In the Victorian era, Red Kites were branded vermin and seen as a direct threat to the food supplies of a fast-growing human population.They were consistently persecuted until there weren’t any left in England at all.
But in 1989, dozens of birds were shipped over from Spain in the hope they would recolonize the country. They did so well down in the Chilterns that ten years later, 70 were brought up to Yorkshire and released at Harewood House.
It was a joint effort between conservationists, Yorkshire Water, the Harewood Estate and lots of other people who wanted to see the kites return. Doug Simpson led the project and was awarded an MBE for his achievements. About a thousand chicks have been born since 1999 and there’s now thought to be hundreds of breeding adults. People have reported seeing them across the region, from inner-city Leeds to East Yorkshire.
But both Mr Simpson and the RSPB are concerned about Red Kites being found shot or poisoned. 30 birds found dead since the reintroduction had been illegally killed and the RSPB reports that over the last 20 years, North Yorkshire has had the most reported incidents of bird of prey persecution. They say that in 2012 alone, there was twice as many reported incidents in North Yorkshire than in any other county.
But there have been very few prosecutions, as it’s extremely difficult to track down and prove who is responsible. Many conservationists suggest indiscriminate methods used by some gamekeepers or farmers may be to blame. The suggestion is that they use poisoned bait to protect their game stocks or livestock from predators. Red Kites are not necessarily the intended target, but as scavengers, they will feed on the bait.
But both the National Gamekeepers Organisation and the National Farmers Union say they do not want a vast majority of responsible people they represent to be tarnished by the actions of a few.
– National Gamekeepers Organisation
The all-too-easily made accusation that gamekeepers have been responsible for persecuting birds of prey often proves, on examination, to be unsupported by the facts. For example the most recent official map (from the Department for Environment, Food and Rural Affairs) confirmed bird of prey poisoning incidents showed only one in the whole of North Yorkshire in 2011.
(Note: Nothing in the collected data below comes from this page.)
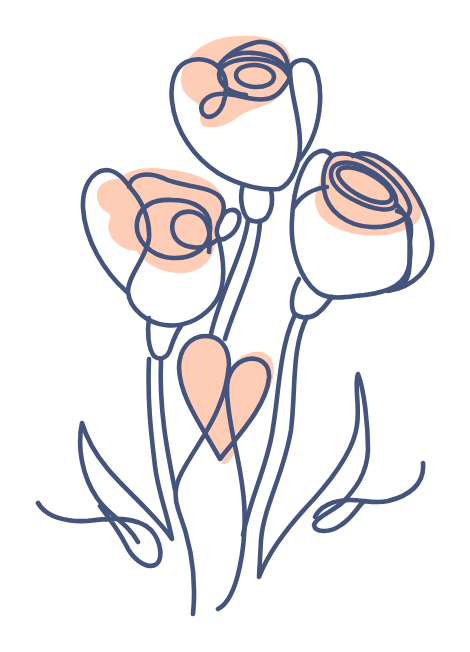
<!DOCTYPE html>
<html lang="en">
<head>
<meta charset="utf-8">
<title>Three roses with a heart</title>
<style>
:root { --paper: #ffffff; --ink: #44547d; --blush: #ffcdb6; }
html, body { margin: 0; background: var(--paper); overflow: hidden; }
.bouquet { display: block; width: 470px; height: 652px; }
.tint { fill: var(--blush); }
.line { fill: none; stroke: var(--ink); stroke-width: 4.6; stroke-linecap: round; stroke-linejoin: round; }
</style>
</head>
<body>
<svg class="bouquet" viewBox="0 0 470 652" role="img" aria-label="Line drawing of three roses with a heart between the stems">
  <g class="tint">
    <path id="tint-top" d="M181 78C183 56 205 38 236 36C262 34 286 41 289 54C293 67 292 84 280 96C268 108 249 108 238 117C229 125 212 130 203 126C197 121 203 110 198 104C190 98 180 92 181 78Z"/>
    <path id="tint-left" d="M97 195C97 184 108 178 120 179C126 170 145 166 164 169C190 171 214 179 221 194C227 208 224 224 216 236C216 256 205 271 184 273C165 274 146 266 137 251C122 251 109 240 108 226C110 219 112 215 107 212C101 209 97 203 97 195Z"/>
    <path id="tint-right" d="M327 158C338 150 362 151 380 160C402 171 419 194 421 211C422 225 404 232 386 235C364 238 337 232 324 220C314 210 313 198 317 190C322 181 319 167 327 158Z"/>
    <path id="tint-heart" d="M222 459C204 430 180 395 180 366C180 346 190 336 205 336C220 336 229 350 229 373C234 357 250 350 262 352C273 355 276 367 272 382C267 401 246 423 237 441C235 452 231 465 222 464Z"/>
  </g>

  <g class="line">
    <g id="rose-top">
      <path d="M219 68C211 59 197 57 186 62C174 68 170 84 172 101C175 132 195 158 218 173C238 185 262 191 279 189C292 184 300 164 300 143C300 116 290 94 290 70C291 62 300 58 308 61C317 65 321 83 320 102C319 124 312 144 299 160"/>
      <path d="M219 68C227 75 228 90 223 104C218 117 206 121 202 112C199 103 207 95 219 94C234 92 250 102 266 99C279 97 285 86 290 78C283 63 268 59 251 59C235 59 220 64 219 74C219 86 231 93 246 95"/>
      <path d="M219 65C229 53 244 45 258 42C272 41 287 50 288 67"/>
      <path d="M226 58C242 50 262 52 276 59C283 63 288 70 290 78"/>
      <ellipse cx="255" cy="76" rx="19" ry="11" transform="rotate(4 255 76)"/>
      <path d="M243 185C239 197 242 213 248 219C254 223 263 222 267 217C272 210 273 200 271 190"/>
      <path d="M248 220C245 250 220 293 211 334M260 222C258 263 233 309 225 339"/>
    </g>

    <g id="rose-left">
      <path d="M127 292C104 272 85 240 83 208C82 188 91 171 106 170C118 170 126 182 133 191C144 204 150 222 149 238C147 257 128 275 128 292C130 310 148 323 165 325C187 328 206 316 216 301C225 287 225 265 219 240"/>
      <path d="M129 187C130 175 146 171 163 178C180 187 207 185 219 196C226 203 224 211 221 219"/>
      <path d="M221 219C225 209 235 207 239 214C241 222 236 233 226 238C220 242 216 237 217 229C218 223 221 219 221 219Z"/>
      <path d="M138 218C143 203 157 199 173 200C193 200 209 209 210 225C212 247 194 259 173 258C151 257 132 239 138 218Z"/>
      <path d="M217 240C207 248 193 250 182 244C173 239 170 228 174 219C181 209 197 209 205 220C210 228 211 241 209 252"/>
      <path d="M149 318C147 331 148 348 154 356C160 361 167 358 170 350C173 341 175 334 181 326"/>
      <path d="M149 359C147 405 152 440 155 466C158 492 168 516 172 539C155 514 124 489 107 468C93 451 85 433 82 423C77 447 82 476 97 498C110 517 127 522 138 542"/>
      <path d="M161 360C159 410 167 450 175 490"/>
      <path d="M38 503C46 517 66 522 87 521C110 518 137 516 151 530C161 541 164 560 155 565C145 569 132 558 126 545C118 529 111 521 100 506"/>
    </g>

    <g id="rose-right">
      <path d="M332 156C324 146 312 152 305 165C296 181 293 199 292 220C290 249 300 279 317 292C327 299 341 298 355 296C380 294 402 289 408 270C413 253 409 237 407 220"/>
      <path d="M353 156C363 150 376 155 389 164C411 180 429 213 432 241C434 270 412 287 388 291"/>
      <path d="M397 211C410 214 413 224 410 241C408 261 414 277 399 288"/>
      <path d="M332 156C340 151 352 154 364 159C384 167 406 190 410 207C411 219 393 228 371 227C347 226 327 211 324 190C322 176 325 164 332 156Z"/>
      <path d="M331 173C332 161 350 159 367 169C385 178 398 193 396 204C393 213 373 210 356 201C341 194 330 184 331 173Z"/>
      <ellipse cx="365" cy="185" rx="30" ry="12" transform="rotate(28 365 185)"/>
      <path d="M327 187C317 188 303 193 294 207M396 204C403 211 407 217 407 223"/>
      <path d="M299 279C292 291 290 305 294 313C301 320 313 318 319 312C325 307 328 302 332 297"/>
      <path d="M294 317C279 350 279 395 272 434C265 472 251 496 243 535"/>
      <path d="M307 317C291 349 296 391 291 430C284 474 264 505 261 540L259 577C269 551 292 522 313 500C331 480 354 451 357 425C360 405 354 386 358 374C364 389 368 424 368 450C367 475 354 490 344 501C334 511 316 517 314 525C315 533 330 533 341 525C352 518 357 508 363 502"/>
      <path d="M423 463C425 484 409 496 388 501C374 504 364 500 350 500C334 500 320 506 315 517"/>
    </g>

    <g id="heart-and-stems">
      <path d="M193 614C197 574 190 541 179 512C174 498 174 487 182 472C193 451 211 428 219 406C226 390 228 376 229 365C229 346 219 336 206 336C190 336 179 349 179 368C180 399 204 429 220 459C235 439 266 408 269 378C270 364 260 357 248 359C235 362 227 373 227 389C227 424 241 459 244 502C247 544 238 599 218 609"/>
    </g>
  </g>
</svg>
</body>
</html>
The NFU say they are focused on the need to balance essential rat control with the threat of accidental exposure of wildlife to rodenticides.
– National Farmers Union
“The NFU condemns any act of wildlife crime and we are working closely with local Police Forces to target wildlife and other forms of rural crime. However it is important when talking about a relatively small number of incidences not to imply wrongdoing by a wider farming/game keeping community that certainly in recent years has worked hard along with conservation groups to encourage key bird species. Awareness raising and targeted action is what’s needed to ensure a fall in the number of instances."
Conservationists want anyone who finds a dead Red Kite to contact the RSPB, or if any wrongdoing is suspected, the police.